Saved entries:
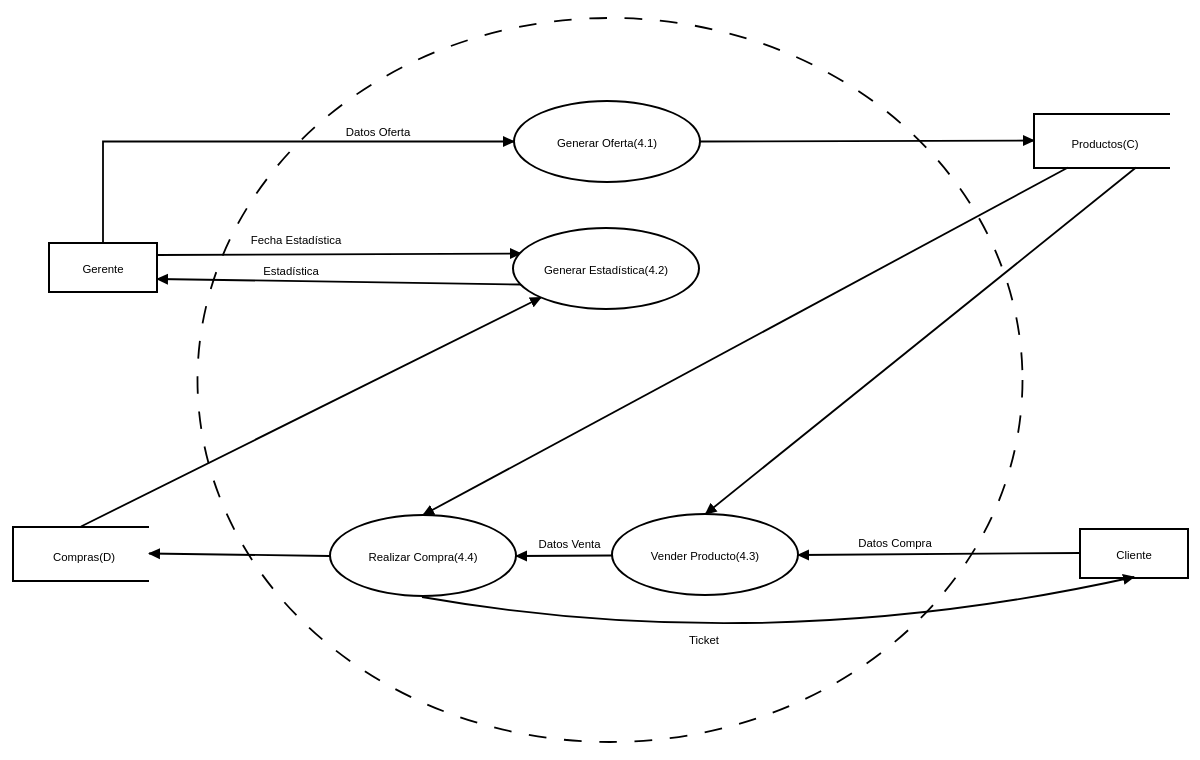
<!DOCTYPE html>
<html lang="es">
<head>
<meta charset="utf-8">
<title>Diagrama de flujo de datos: ventas</title>
<style>
:root {
  --ink: #000;
  --paper: #fff;
  --stroke: 1.8px;
}
* { box-sizing: border-box; margin: 0; }
body {
  width: 1200px;
  height: 760px;
  overflow: hidden;
  background: var(--paper);
}
.diagram {
  position: relative;
  width: 1200px;
  height: 760px;
  overflow: hidden;
  color: var(--ink);
  font: 11.4px/14px "Liberation Sans", Arial, sans-serif;
  white-space: nowrap;
}
.flows {
  position: absolute;
  inset: 0;
  fill: none;
  stroke: var(--ink);
  stroke-width: var(--stroke);
}
.boundary { stroke-dasharray: 17.7 17.7; }
.arrows > * { marker-end: url(#arrowhead); }
.node {
  position: absolute;
  display: flex;
  align-items: center;
  justify-content: center;
  border: var(--stroke) solid var(--ink);
  border-width: 2px;
  padding-top: 2px;
}
.process {
  width: 188px;
  height: 83px;
  border-radius: 50%;
  background: var(--paper);
}
.entity {
  width: 110px;
  height: 51px;
  background: var(--paper);
}
.store {
  width: 137px;
  height: 56px;
  border-right: 0;
  padding: 5px 0 0 5px;
}
.flow-label {
  position: absolute;
  transform: translate(-50%, -50%);
}
</style>
</head>
<body>
<main class="diagram">
  <svg class="flows" width="1200" height="760" viewBox="0 0 1200 760" aria-hidden="true">
    <defs>
      <marker id="arrowhead" markerUnits="userSpaceOnUse" markerWidth="12" markerHeight="12" refX="11" refY="6" orient="auto">
        <polygon points="0,0.5 12,6 0,11.5" fill="black" stroke="none"/>
      </marker>
    </defs>
    <ellipse class="boundary" cx="610" cy="380" rx="412.5" ry="362"/>
    <g class="arrows">
      <polyline points="103,243 103,141.5 514,141.5"/>
      <line x1="700" y1="141.5" x2="1034" y2="140.5"/>
      <line x1="157" y1="255" x2="521" y2="253.5"/>
      <line x1="521" y1="284.5" x2="157" y2="279"/>
      <line x1="81" y1="526.5" x2="541" y2="297.5"/>
      <line x1="1068" y1="167.5" x2="423" y2="515"/>
      <line x1="1136" y1="167.5" x2="705.5" y2="514"/>
      <line x1="1080" y1="553" x2="798" y2="555"/>
      <line x1="612" y1="555.5" x2="516" y2="556"/>
      <line x1="330" y1="556" x2="149" y2="553.5"/>
    </g>
  </svg>

  <div class="node process" style="left:513px; top:100px">Generar Oferta(4.1)</div>
  <div class="node process" style="left:512px; top:227px">Generar Estadística(4.2)</div>
  <div class="node process" style="left:611px; top:513px; padding-top:3px">Vender Producto(4.3)</div>
  <div class="node process" style="left:329px; top:514px; padding-top:3px">Realizar Compra(4.4)</div>

  <div class="node entity" style="left:48px; top:242px">Gerente</div>
  <div class="node entity" style="left:1079px; top:528px">Cliente</div>

  <div class="node store" style="left:1033px; top:113px">Productos(C)</div>
  <div class="node store" style="left:12px; top:526px">Compras(D)</div>

  <svg class="flows" width="1200" height="760" viewBox="0 0 1200 760" aria-hidden="true">
    <g class="arrows">
      <path d="M422 597Q770 658 1134 577"/>
    </g>
  </svg>

  <span class="flow-label" style="left:378px; top:132px">Datos Oferta</span>
  <span class="flow-label" style="left:296px; top:240px">Fecha Estadística</span>
  <span class="flow-label" style="left:291px; top:271px">Estadística</span>
  <span class="flow-label" style="left:569.5px; top:544px">Datos Venta</span>
  <span class="flow-label" style="left:895px; top:543px">Datos Compra</span>
  <span class="flow-label" style="left:704px; top:640px">Ticket</span>
</main>
</body>
</html>
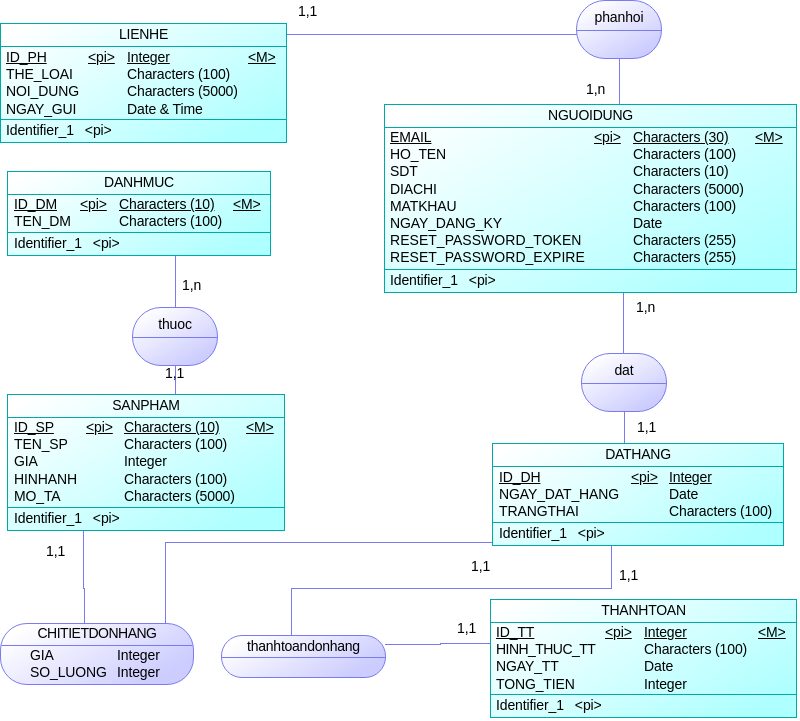
<!DOCTYPE html>
<html lang="vi">
<head>
<meta charset="utf-8">
<title>Entity relationship diagram</title>
<style>
:root {
  --paper: #ffffff;
  --ink: #000000;
  --entity-line: #00a8a8;
  --entity-light: #ffffff;
  --entity-deep: #aeffff;
  --relation-line: #7b7bf0;
  --relation-light: #ffffff;
  --relation-deep: #ccccff;
}
* { box-sizing: border-box; margin: 0; padding: 0; }
html, body { width: 800px; height: 721px; overflow: hidden; background: var(--paper); }
.diagram {
  position: relative; width: 800px; height: 721px; overflow: hidden;
  font: 14px/17.2px "Liberation Sans", Arial, sans-serif; letter-spacing: -0.12px;
  color: var(--ink); white-space: nowrap;
}
.connectors {
  position: absolute; left: 0; top: 0; fill: none;
  stroke: var(--relation-line); stroke-width: 1; shape-rendering: crispEdges;
}

.entity {
  position: absolute; display: grid; grid-template-rows: 23px minmax(0, 1fr) 23px;
  border: 1px solid var(--entity-line);
  background: linear-gradient(150deg, var(--entity-light) 5%, var(--entity-deep) 90%);
}
h2 {
  display: flex; align-items: center; justify-content: center;
  font-size: 14px; font-weight: 400; letter-spacing: -0.25px;
}
.entity h2 { border-bottom: 1px solid var(--entity-line); }
.attributes {
  display: grid; grid-template-columns: var(--columns); grid-auto-rows: 17.2px;
  align-content: start; padding: var(--lead, 1px) 0 0 var(--inset, 5px);
}
.attributes u { justify-self: start; text-underline-offset: 1px; }
.attributes .name { grid-column: 1; }
.attributes .type { grid-column: 3; }
.attributes .wide { letter-spacing: 0.03px; }
.attributes .tight { letter-spacing: -0.55px; }
.identifier {
  display: flex; align-items: center; gap: 11px; padding-left: var(--inset, 5px);
  border-top: 1px solid var(--entity-line);
}

.relation {
  position: absolute; display: grid; grid-template-rows: 30px minmax(0, 1fr);
  width: 86px; height: 59px; border-radius: 29px; overflow: hidden;
  border: 1px solid var(--relation-line);
  background: linear-gradient(150deg, var(--relation-light) 10%, var(--relation-deep) 85%);
}
.relation h2 { border-bottom: 1px solid var(--relation-line); padding-top: 4px; letter-spacing: -0.12px; }
.relation.compact { grid-template-rows: 22px minmax(0, 1fr); }
.relation.compact h2 { padding-top: 0; }
.fields { display: grid; grid-template-columns: 87px auto; grid-auto-rows: 17.2px; align-content: start; padding: 1px 0 0 29px; }

.cardinality { position: absolute; }

#lienhe { left: 0; top: 23px; width: 287px; height: 120px; --columns: 82px 39px 121px auto; --lead: 2px; }
#danhmuc { left: 7px; top: 171px; width: 264px; height: 85px; --columns: 66px 39px 114px auto; --inset: 6px; }
#sanpham { left: 7px; top: 394px; width: 278px; height: 137px; --columns: 72px 38px 122px auto; --inset: 6px; }
#nguoidung { left: 384px; top: 104px; width: 413px; height: 189px; --columns: 204px 39px 122px auto; }
#dathang { left: 492px; top: 443px; width: 292px; height: 103px; --columns: 132px 38px auto; --inset: 6px; --lead: 2px; }
#thanhtoan { left: 490px; top: 599px; width: 307px; height: 119px; --columns: 109px 39px 114px auto; }
#phanhoi { left: 576px; top: 0; }
#thuoc { left: 132px; top: 307px; }
#dat { left: 581px; top: 353px; }
#chitietdonhang { left: 0; top: 623px; width: 194px; height: 62px; border-radius: 27px; }
#chitietdonhang h2 { letter-spacing: -0.5px; padding-bottom: 2px; }
#thanhtoandonhang { left: 221px; top: 635px; width: 165px; height: 43px; border-radius: 21px; }
#thanhtoandonhang h2 { letter-spacing: -0.25px; }
</style>
</head>
<body>
<main class="diagram">
  <svg class="connectors" width="800" height="721" viewBox="0 0 800 721" aria-hidden="true">
    <path d="M287 34H577"/>
    <path d="M619 59V104"/>
    <path d="M175 256V307"/>
    <path d="M175 366V394"/>
    <path d="M623 293V353"/>
    <path d="M624 412V443"/>
    <path d="M83 531V588H84V623"/>
    <path d="M492 542H165V623"/>
    <path d="M611 546V588H291V635"/>
    <path d="M385 644H440V643H490"/>
  </svg>

  <section class="entity" id="lienhe">
    <h2>LIENHE</h2>
    <div class="attributes">
      <u>ID_PH</u><u>&lt;pi&gt;</u><u>Integer</u><u>&lt;M&gt;</u>
      <span class="name">THE_LOAI</span><span class="type">Characters (100)</span>
      <span class="name">NOI_DUNG</span><span class="type">Characters (5000)</span>
      <span class="name">NGAY_GUI</span><span class="type">Date &amp; Time</span>
    </div>
    <div class="identifier"><span>Identifier_1</span><span>&lt;pi&gt;</span></div>
  </section>

  <section class="entity" id="danhmuc">
    <h2>DANHMUC</h2>
    <div class="attributes">
      <u>ID_DM</u><u>&lt;pi&gt;</u><u>Characters (10)</u><u>&lt;M&gt;</u>
      <span class="name">TEN_DM</span><span class="type">Characters (100)</span>
    </div>
    <div class="identifier"><span>Identifier_1</span><span>&lt;pi&gt;</span></div>
  </section>

  <section class="entity" id="sanpham">
    <h2>SANPHAM</h2>
    <div class="attributes">
      <u>ID_SP</u><u>&lt;pi&gt;</u><u>Characters (10)</u><u>&lt;M&gt;</u>
      <span class="name">TEN_SP</span><span class="type">Characters (100)</span>
      <span class="name">GIA</span><span class="type">Integer</span>
      <span class="name">HINHANH</span><span class="type">Characters (100)</span>
      <span class="name">MO_TA</span><span class="type">Characters (5000)</span>
    </div>
    <div class="identifier"><span>Identifier_1</span><span>&lt;pi&gt;</span></div>
  </section>

  <section class="entity" id="nguoidung">
    <h2>NGUOIDUNG</h2>
    <div class="attributes">
      <u>EMAIL</u><u>&lt;pi&gt;</u><u>Characters (30)</u><u>&lt;M&gt;</u>
      <span class="name">HO_TEN</span><span class="type">Characters (100)</span>
      <span class="name">SDT</span><span class="type">Characters (10)</span>
      <span class="name">DIACHI</span><span class="type">Characters (5000)</span>
      <span class="name">MATKHAU</span><span class="type">Characters (100)</span>
      <span class="name">NGAY_DANG_KY</span><span class="type">Date</span>
      <span class="name wide">RESET_PASSWORD_TOKEN</span><span class="type">Characters (255)</span>
      <span class="name wide">RESET_PASSWORD_EXPIRE</span><span class="type">Characters (255)</span>
    </div>
    <div class="identifier"><span>Identifier_1</span><span>&lt;pi&gt;</span></div>
  </section>

  <section class="entity" id="dathang">
    <h2>DATHANG</h2>
    <div class="attributes">
      <u>ID_DH</u><u>&lt;pi&gt;</u><u>Integer</u>
      <span class="name">NGAY_DAT_HANG</span><span class="type">Date</span>
      <span class="name">TRANGTHAI</span><span class="type">Characters (100)</span>
    </div>
    <div class="identifier"><span>Identifier_1</span><span>&lt;pi&gt;</span></div>
  </section>

  <section class="entity" id="thanhtoan">
    <h2>THANHTOAN</h2>
    <div class="attributes">
      <u>ID_TT</u><u>&lt;pi&gt;</u><u>Integer</u><u>&lt;M&gt;</u>
      <span class="name tight">HINH_THUC_TT</span><span class="type">Characters (100)</span>
      <span class="name">NGAY_TT</span><span class="type">Date</span>
      <span class="name">TONG_TIEN</span><span class="type">Integer</span>
    </div>
    <div class="identifier"><span>Identifier_1</span><span>&lt;pi&gt;</span></div>
  </section>

  <section class="relation" id="phanhoi"><h2>phanhoi</h2></section>
  <section class="relation" id="thuoc"><h2>thuoc</h2></section>
  <section class="relation" id="dat"><h2>dat</h2></section>
  <section class="relation compact" id="chitietdonhang">
    <h2>CHITIETDONHANG</h2>
    <div class="fields">
      <span>GIA</span><span>Integer</span>
      <span>SO_LUONG</span><span>Integer</span>
    </div>
  </section>
  <section class="relation compact" id="thanhtoandonhang"><h2>thanhtoandonhang</h2></section>

  <span class="cardinality" style="left:298px;top:3px">1,1</span>
  <span class="cardinality" style="left:586px;top:81px">1,n</span>
  <span class="cardinality" style="left:182px;top:277px">1,n</span>
  <span class="cardinality" style="left:165px;top:365px">1,1</span>
  <span class="cardinality" style="left:636px;top:299px">1,n</span>
  <span class="cardinality" style="left:637px;top:419px">1,1</span>
  <span class="cardinality" style="left:46px;top:543px">1,1</span>
  <span class="cardinality" style="left:471px;top:558px">1,1</span>
  <span class="cardinality" style="left:619px;top:567px">1,1</span>
  <span class="cardinality" style="left:457px;top:620px">1,1</span>
</main>
</body>
</html>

(Exercise brief): If a line in the records above contains the word "overflow", count it, then give the total and nothing else.

(Task output): 5